The Sri Lankan government announced its withdrawal from the five-year-old cease-fire with the Tamil Tigers Wednesday. The Norwegian-brokered 2002 truce treaty was ignored by both sides, but analysts say the formal withdrawal would open the door to even greater violence.
The Guardian reports that the Sri Lankan government opted to officially abandon the cease-fire on Wednesday, following the latest spate of violence between Colombo and the independence-seeking rebels of the Tamil Tigers, formally known as the Liberation Tigers of Tamil Eelam (LTTE).
The agreement was signed in February 2002 by Ranil Wickremesinghe, who was prime minister at the time, and Velupillai Prabhakaran, the Tamil Tigers' reclusive leader - but it has been in tatters for the past two years. Anura Yapa, the cabinet spokesman and media minister, said: "Today it was proposed to the cabinet by the honourable prime minister that the ceasefire is no longer valid and it's time to withdraw from the ceasefire agreement. All the ministers agreed to the proposal."
The Tamil Tigers have been fighting for an independent homeland for the Tamil minority in northern and eastern Sri Lanka since the 1980s. The rebels have been designated a terrorist organization by several nations, including the US, Britain, and the European Union.
The Associated Press reports that on Thursday, Mr. Yapa left the door open to future peace talks, provided the Tigers disarm first. But, he said it was "useless talking to them now," as fighting between the Tigers and the government raged even during the cease-fire.
The withdrawal is mainly symbolic, signifying the end of an agreement once hailed as a harbinger for peace. It most likely means the end of a Norwegian monitoring mission that was one of the few independent observers to the war in the jungles of Sri Lanka's north. Ending the accord was a "serious step," the Norwegian international development minister and key mediator, Erik Solheim, said on the website of Norway's foreign ministry. "This comes on top of the increasingly frequent and brutal acts of violence perpetrated by both parties, and I am deeply concerned that the violence and hostilities will now escalate even further," Solheim said.

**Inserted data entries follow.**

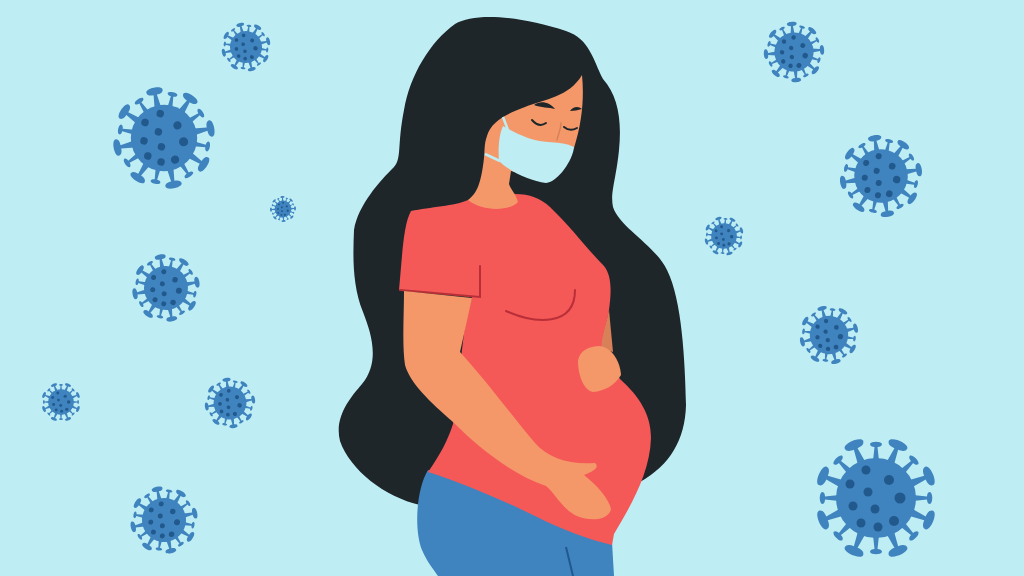
<!DOCTYPE html>
<html lang="en">
<head>
<meta charset="utf-8">
<title>Pregnancy and virus protection</title>
<style>
:root {
  --sky: #beeef4;
  --hair: #1e262a;
  --skin: #f4986a;
  --skin-shade: #d88159;
  --shirt: #f45857;
  --shirt-shade: #b92f38;
  --denim: #3f83bf;
  --denim-shade: #20588f;
  --mask: #beeef4;
  --virus: #3f83bf;
  --virus-dot: #22598c;
}
html, body { margin: 0; height: 100%; overflow: hidden; background: var(--sky); }
svg { display: block; width: 1024px; height: 576px; }
.hair { fill: var(--hair); }
.skin { fill: var(--skin); }
.skin-shade { fill: var(--skin-shade); }
.shirt { fill: var(--shirt); }
.denim { fill: var(--denim); }
.mask { fill: var(--mask); }
.strap { fill: none; stroke: var(--mask); stroke-width: 2.5; }
.fold { fill: none; stroke: var(--shirt-shade); stroke-width: 2; stroke-linecap: round; }
.lash { fill: none; stroke: var(--hair); stroke-width: 2; stroke-linecap: round; }
.nose { fill: none; stroke: var(--skin-shade); stroke-width: 1.5; stroke-linecap: round; }
.virus { fill: var(--virus); }
.dots { fill: var(--virus-dot); }
</style>
</head>
<body>
<svg viewBox="0 0 1024 576" role="img" aria-label="Pregnant woman in a face mask holding her belly, surrounded by virus particles">
  <defs>
    <path id="spike-long" d="M-4 -37L-2 -53C-6 -53 -10 -54 -10 -58C-9 -63 9 -63 10 -58C10 -54 6 -53 2 -53L4 -37Z"/>
    <path id="spike-short" d="M-3 -37L-1.5 -51C-4 -51 -6 -52 -6 -54C-5 -57 5 -57 6 -54C6 -52 4 -51 1.5 -51L3 -37Z"/>
    <g id="spike-pair">
      <use href="#spike-short"/>
      <use href="#spike-long" transform="rotate(22.5)"/>
    </g>
    <g id="virus">
      <g class="virus">
        <circle r="40"/>
        <use href="#spike-pair"/>
        <use href="#spike-pair" transform="rotate(45)"/>
        <use href="#spike-pair" transform="rotate(90)"/>
        <use href="#spike-pair" transform="rotate(135)"/>
        <use href="#spike-pair" transform="rotate(180)"/>
        <use href="#spike-pair" transform="rotate(225)"/>
        <use href="#spike-pair" transform="rotate(270)"/>
        <use href="#spike-pair" transform="rotate(315)"/>
      </g>
      <g class="dots">
        <circle cx="-10" cy="-28" r="4.5"/>
        <circle cx="13" cy="-18" r="5"/>
        <circle cx="24" cy="0" r="5.5"/>
        <circle cx="-8" cy="-6" r="4.5"/>
        <circle cx="-26" cy="-14" r="4.5"/>
        <circle cx="-23" cy="8" r="4.5"/>
        <circle cx="-1" cy="11" r="4.5"/>
        <circle cx="18" cy="23" r="5"/>
        <circle cx="-15" cy="25" r="4.5"/>
        <circle cx="2" cy="29" r="4.5"/>
      </g>
    </g>
  </defs>

  <rect width="1024" height="576" fill="var(--sky)"/>

  <g id="virus-particles">
    <use href="#virus" transform="translate(246 47) rotate(8) scale(.4)"/>
    <use href="#virus" transform="translate(164 138) rotate(11) scale(.83)"/>
    <use href="#virus" transform="translate(283 209) rotate(20) scale(.21)"/>
    <use href="#virus" transform="translate(166 288) rotate(12) scale(.55)"/>
    <use href="#virus" transform="translate(61 402) scale(.32)"/>
    <use href="#virus" transform="translate(230 403) rotate(14) scale(.41)"/>
    <use href="#virus" transform="translate(164 520) rotate(10) scale(.55)"/>
    <use href="#virus" transform="translate(794 52) rotate(18) scale(.49)"/>
    <use href="#virus" transform="translate(881 176) rotate(13) scale(.67)"/>
    <use href="#virus" transform="translate(724 236) rotate(5) scale(.32)"/>
    <use href="#virus" transform="translate(829 335) rotate(8) scale(.48)"/>
    <use href="#virus" transform="translate(876 498)"/>
  </g>

  <g id="woman">
    <path class="hair" d="M404 110C410 75 430 42 455 24C475 12 520 16 566 31C590 39 593 60 603 79C618 96 622 120 619 150C616 180 610 193 613 207C620 228 655 245 667 270C682 300 685 360 686 405C685 440 670 465 640 482L420 505C385 497 350 470 340 441C334 417 350 398 362 384C380 362 372 335 363 312C352 285 353 255 354 230C358 205 380 181 394 167C402 158 397 145 404 110Z"/>

    <path class="denim" d="M428 470C416 490 414 530 422 550C427 562 434 570 438 576H614L612 542L530 495Z"/>
    <path d="M566 547L573 576" fill="none" stroke="var(--denim-shade)" stroke-width="2"/>

    <path class="skin-shade" d="M609 310L613 352L599 348Z"/>

    <path class="shirt" d="M411 211C430 207 455 206 468 200L515 194C530 194 540 198 550 207C570 226 588 250 604 266C611 275 612 288 609 310C606 328 600 338 602 352L620 379C640 397 651 415 651 438C650 475 628 510 614 534L612 545C590 540 560 529 535 516C500 499 460 482 428 472C440 455 448 440 453 424L465 325L472 297L399 290C402 260 403 225 411 211Z"/>

    <g id="head">
      <path class="skin" d="M582 75C584 95 583 120 574 148L546 180L511 171L509 184C511 190 516 194 518 202C510 211 483 212 468 200C477 193 481 184 484 158C485 148 484 145 487 136C491 122 506 114 525 107C545 99 569 97 582 75Z"/>
      <path class="lash" d="M532 120Q539 128 546 123M564 127Q570 132 577 128"/>
      <path class="hair" d="M534 105C540 100 550 102 555 109C549 107 541 108 534 105ZM570 111C573 106 579 106 582 109C578 110 574 111 570 111Z"/>
      <path class="nose" d="M561 123C561 130 558 134 557 140"/>
      <path class="strap" d="M485 154L500 161M503 117L508 130"/>
      <path class="mask" d="M503 126C512 131 520 135 528 138C543 144 560 140 574 147C573 160 558 182 546 183C530 181 510 172 499 161C498 148 499 135 503 126Z"/>
    </g>

    <path class="fold" d="M400 290L480 297V266"/>
    <path class="fold" d="M506 311C535 324 575 327 575 290"/>

    <path class="skin" d="M578 361C579 351 589 346 600 346C612 348 620 361 621 375C615 385 605 391 593 392C583 390 578 374 578 361Z"/>
    <path class="skin" d="M404 291L472 298L460 352C490 385 515 420 535 443C548 458 570 465 595 463C599 467 596 470 584 475C597 485 609 499 611 509C609 520 591 522 577 516C563 510 554 492 546 486C510 474 475 444 453 422C430 402 410 383 405 365C402 345 404 315 404 291Z"/>
  </g>
</svg>
</body>
</html>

"This means all-out war," said Iqbal Athas, an analyst with Jane's Defence Weekly in Colombo. "The government has dropped the peace option and has opted for a fuller military onslaught on the rebels. "One thing is certain, there'll be more confrontations. There'll be more violence now," he added. "The government perceives it to be end-game ... It will be the most intense period of war Sri Lanka has seen."
Even before the announcement of the cease-fire withdrawal, the government showed signs of wanting to launch a new offensive against the Tigers, according to an Agence France-Presse report. Over the last weekend, state-run newspapers in Sri Lanka had quoted officials promising a military victory over the rebels in 2008, the AFP said.
"We can bring the war against the LTTE to a turning point once we are able to destroy the LTTE capabilities to operate in bunkers and forward defence lines," [Army chief Sarath] Fonseka was quoted as saying in the [state-run] Daily News.
The paper also quoted both navy chief Wasantha Karannagoda and air force commander Roshan Gunatilleke as saying they were "confident" of defeating the Tigers in the new year.
On Saturday, Defense Secretary Gotabhaya Rajapaksa – brother of Sri Lankan President Mahinda Rajapaksa - drew attention to the number of truce violations, reports Indian daily The Hindu. "The Ceasefire Agreement exists only on paper. Obviously we can see that there is no ceasefire. It has become a joke," he said.
From the beginning of the truce in 2002 until April 2007, the Tamil Tigers violated the cease-fire 3,830 times, while the government violated it 351 times, according to figures cited by The Hindu.
India may help the Sri Lankan government fight the Tigers. United Press International reports that India, citing an increased "threat perception" of the Tigers, announced plans Wednesday for joint military exercises with Sri Lankan forces in early 2008.
Sri Lanka's military believes it is gaining the upper hand in the conflict, but the withdrawal decision may also be politically motivated, reports Agence France-Presse.
Analysts said the government of President Mahinda Rajapakse, which has a slim majority in parliament, may also have pulled out of the truce to woo the hardline but influential People's Liberation Front, or the JVP. The JVP saved the government from a humiliating defeat at the December budget vote and has been demanding the abrogation of the ceasefire and an end to Norway's role on the troubled island. Press reports here speculated that the end of the truce could pave the way for the JVP to rejoin the government it left in 2005.
The government's decision to leave the treaty comes amid a new spate of violence in the capital city of Colombo, reports CNN. The government accused the Tigers of planting a bomb that hit an Army bus Wednesday, killing at least four and wounding 28 others. A day earlier, a member of a Tamil opposition party was killed by a gunman outside a Hindu temple.